Getting back to the Freudianism you spoke of earlier, to what extent are the Freudian overtones in the film supposed to be causal?

For example we were saying to the real kid, Bradley, he’s an English boy of 10, “Here’s a scene where a woman’s going to bare her breast to you. And the way it’s cut I could do it without you being on the set.” So I asked his mother and she said, “Bradley’s main concern is that he won’t laugh.” So rather than traumatize him, he’s a normal English kid and he’s quite cool with that, he thought it was silly and funny not something traumatic or that triggered off strange sexual traumas. So you have a model of what would probably happen in the real world. So I think you would come to the conclusion that the kid [in the film] was somehow damaged neurologically, genetically, rather then it being environmental or social or cultural.

Is the ending of this movie hopeful? Or is that an irrelevant question insofar as the film is not concerned with “healing”?

It’s not irrelevant if you care for Spider, have some empathy or sympathy for him, but its not meant to be a social criticism. It could have been. For Patrick McGraw, who wrote the book and the screenplay, he was very aware, because his father was a psychiatrist and he worked for a while in the psychiatric services. It was a scandal what was happening in England after the war because they dismantled the health services and the fact that people were being forced to leave the asylums before they could really function in society. And that’s there, in the background, and can have resonance, but most people wouldn’t notice. It’s a study of the human condition as far as I’m concerned, not the study of a social condition or a disease.

Do you think that the first time Spider is having these memories/revelations is in the film, or is this a familiar repetition?

This is what I think, though now the movie has a life of its own, so what I think is not that important anymore. It’s probably not the end of the story. But what has happened is that at least Spider has realized that his memories are not the truth, they are not a truth, they are something he has structured to allow himself to live and now that’s come apart and he realizes that something else is going on. But that’s about as far as you can go. It’s really about the creation of reality, we all have alternate realities, and they overlap but they’re not the same. I think if we were in each other’s head we’d be shocked, absolutely shocked. Think about your dog. You’ve got a connection to your dog. You inhabit the same space, but if you were in the dog’s head everything would be different.

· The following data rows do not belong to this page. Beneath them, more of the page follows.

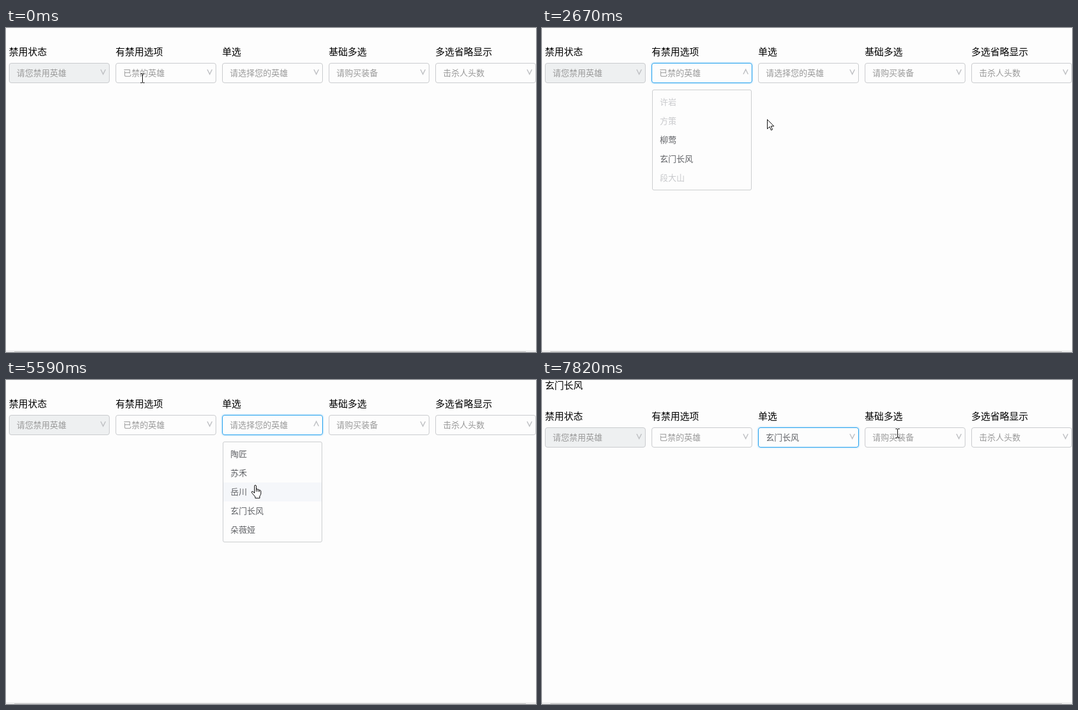
Recreate the animation shown at these times as an HTML page. Size 895x547 px, loop 8000 ms.

```html
<!DOCTYPE html>
<html lang="zh-CN">
<head>
<meta charset="utf-8">
<title>下拉选择</title>
<style>
  html, body { margin: 0; width: 100%; height: 100%; overflow: hidden; background: #fdfdfd; }
  body { position: relative; font: 14px/20px "Noto Sans CJK SC", "Noto Sans CJK", sans-serif; }
  div, svg { position: absolute; box-sizing: border-box; white-space: nowrap; }
  #form { left: 0; top: 0; }
  .label { top: 29px; font-size: 16px; color: #000; }
  .box { top: 59px; width: 170px; height: 34px; border: 1px solid #c6c8cb; border-radius: 4px; }
  .box.off { background: #eef0f1; }
  .box.mid { border-color: #a9c2d6; }
  .box.on { border-color: #20a0ef; box-shadow: 0 0 3px rgba(32, 160, 240, .6); }
  .text { left: 12px; top: 5px; color: #999; }
  .text.set { color: #606266; }
  .arrow { left: 152px; top: 8px; width: 12px; height: 12px; fill: none; stroke: #bfc1c4; stroke-width: 1.6; }
  .list { top: 104px; width: 168px; height: 170px; border: 1px solid #c8cacc; border-radius: 3px; background: #fdfdfd; }
  .item { left: 0; width: 166px; height: 32px; padding: 5px 12px; color: #606266; }
  .item.no { color: #c8c9cc; }
  .item.hot { background: #f5f7fa; }
  #picked { left: 5px; top: -2px; font-size: 16px; color: #000; }
  #rail { left: 0; right: 0; top: 544px; height: 3px; background: #efefef; }
  #thumb { left: 14px; width: 864px; top: 546px; height: 1px; background: #bcbcbc; }
  .cursor { left: 0; top: 0; overflow: visible; fill: #fff; stroke: #000; stroke-linejoin: round; }
</style>
</head>
<body>
<div id="picked"></div>
<div id="form"></div>
<div id="rail"></div>
<div id="thumb"></div>

<svg class="cursor" id="beam" width="7" height="16" shape-rendering="crispEdges">
  <path fill="none" d="M0 .5H3M4 .5H7M3.5 1V15M0 15.5H3M4 15.5H7"/>
</svg>
<svg class="cursor" id="point" width="12" height="19">
  <path d="M.5 .5V16.3L4.3 12.7 6.9 18.5 9.2 17.5 6.7 11.8H11.6Z"/>
</svg>
<svg class="cursor" id="hand" width="17" height="23">
  <path d="M5.5 14V2.2Q5.5.6 7 .6T8.5 2.2V7.2Q10.2 6.3 11.2 7.8Q12.9 7.2 13.7 8.8Q16.4 8.6 16.4 11V15Q16 17.5 14.5 19V22.4H6.8V20Q4.5 17.5 1 13.2Q.2 11.2 2 11Q3.5 11 5.5 14Z"/>
  <path fill="none" d="M8.5 7V11.5M11.2 8V11.5M13.7 9V12"/>
</svg>
<svg class="cursor" id="ban" width="16" height="16">
  <g fill="none">
    <path id="ring" d="M2.5 8a5.5 5.5 0 1 0 11 0a5.5 5.5 0 1 0-11 0M4.2 4.2L11.8 11.8" stroke="#fff" stroke-width="4.4"/>
    <path d="M2.5 8a5.5 5.5 0 1 0 11 0a5.5 5.5 0 1 0-11 0M4.2 4.2L11.8 11.8" stroke-width="2"/>
  </g>
</svg>

<script>
const LOOP = 8000;
const CHOICE = '玄门长风';
const FIELDS = [
  ['禁用状态', '请您禁用英雄'],
  ['有禁用选项', '已禁的英雄'],
  ['单选', '请选择您的英雄'],
  ['基础多选', '请购买装备'],
  ['多选省略显示', '击杀人头数']
];

// time, cursor, left, top
const MOVES = [
  [0, 'beam', 227, 77], [700, 'beam', 228, 78], [820, 'beam', 229, 79],
  [940, 'ban', 234, 106], [1090, 'ban', 234, 121], [1500, 'ban', 235, 136],
  [1650, 'ban', 237, 147], [1930, 'ban', 250, 147], [2050, 'ban', 270, 147],
  [2200, 'ban', 310, 146], [2480, 'point', 371, 154], [2670, 'point', 380, 154],
  [3090, 'point', 438, 75], [3410, 'point', 439, 74], [3550, 'beam', 438, 66],
  [4410, 'beam', 439, 68], [4550, 'point', 440, 92], [4670, 'point', 437, 109],
  [4790, 'hand', 427, 116], [4910, 'hand', 428, 122], [5200, 'hand', 422, 145],
  [5320, 'hand', 416, 167], [5470, 'hand', 414, 177], [5600, 'hand', 412, 187],
  [5720, 'hand', 411, 195], [5870, 'hand', 410, 202], [5990, 'hand', 409, 209],
  [6140, 'hand', 409, 213], [6260, 'hand', 409, 216], [6380, 'hand', 409, 219],
  [7270, 'point', 414, 218], [7420, 'point', 423, 214], [7570, 'point', 474, 178],
  [7690, 'point', 545, 126], [7820, 'beam', 597, 82]
];

// time, value
const LIST_A = [[0, 0], [460, .88], [700, .95], [820, 1], [3730, 0]];
const LIST_B = [[0, 0], [3860, .4], [4010, .85], [4130, 1], [7150, 0]];
const FOCUS_A = [[0, ''], [460, 'on'], [3730, 'mid'], [3860, '']];
const FOCUS_B = [[0, ''], [3860, 'mid'], [4010, 'on']];
const TURN_A = [[0, 0], [460, 40], [700, 180], [3860, 0]];
const TURN_B = [[0, 0], [4010, 140], [4130, 180], [7270, 0]];
const DONE = 7150;

const $ = id => document.getElementById(id);
const form = $('form');
const cursors = ['beam', 'point', 'hand', 'ban'].map($);

function add(parent, cls, text = '') {
  const el = document.createElement('div');
  el.className = cls;
  el.textContent = text;
  parent.append(el);
  return el;
}

const fields = FIELDS.map(([name, hint], i) => {
  const x = 5 + 180 * i;
  add(form, 'label', name).style.left = x + 'px';
  const box = add(form, i ? 'box' : 'box off');
  box.style.left = x + 'px';
  const text = add(box, 'text', hint);
  box.insertAdjacentHTML('beforeend',
    '<svg class="arrow" viewBox="0 0 12 12"><path d="M2 2L6 10L10 2"/></svg>');
  return { box, text, hint, arrow: box.lastChild };
});

function addList(x, names, disabled = []) {
  const el = add(form, 'list');
  el.style.left = x + 'px';
  const items = names.map((name, i) => {
    const item = add(el, disabled.includes(i) ? 'item no' : 'item', name);
    item.style.top = 4 + 32 * i + 'px';
    return item;
  });
  return { el, items };
}

const listA = addList(186, ['许岩', '方策', '柳莺', CHOICE, '段大山'], [0, 1, 4]);
const listB = addList(366, ['陶匠', '苏禾', '岳川', CHOICE, '朵薇娅']);

const at = (steps, t) => steps.findLast(s => s[0] <= t);

function drawSelect(field, list, t, fade, focus, turn) {
  list.el.style.opacity = at(fade, t)[1];
  field.box.className = 'box ' + at(focus, t)[1];
  field.arrow.style.transform = `rotate(${at(turn, t)[1]}deg)`;
}

function draw(t) {
  const [, kind, x, y] = at(MOVES, t);
  for (const c of cursors) {
    c.style.display = c.id === kind ? 'block' : 'none';
    c.style.transform = `translate(${x}px, ${y}px)`;
  }

  drawSelect(fields[1], listA, t, LIST_A, FOCUS_A, TURN_A);
  drawSelect(fields[2], listB, t, LIST_B, FOCUS_B, TURN_B);
  const row = kind === 'hand' ? Math.floor((y - 109) / 32) : -1;
  listB.items.forEach((item, i) => item.classList.toggle('hot', i === row));

  const done = t >= DONE;
  form.style.top = done ? '21px' : '0';
  $('picked').textContent = done ? CHOICE : '';
  fields[2].text.textContent = done ? CHOICE : fields[2].hint;
  fields[2].text.classList.toggle('set', done);
}

const start = performance.now();
function tick() {
  draw((performance.now() - start) % LOOP);
  requestAnimationFrame(tick);
}
tick();
</script>
</body>
</html>
```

Your sense of smell, color, no color, no language, it’s a different world, yet the dog has its own reality, but it’s not yours, it really isn’t. There’s no absolute reality.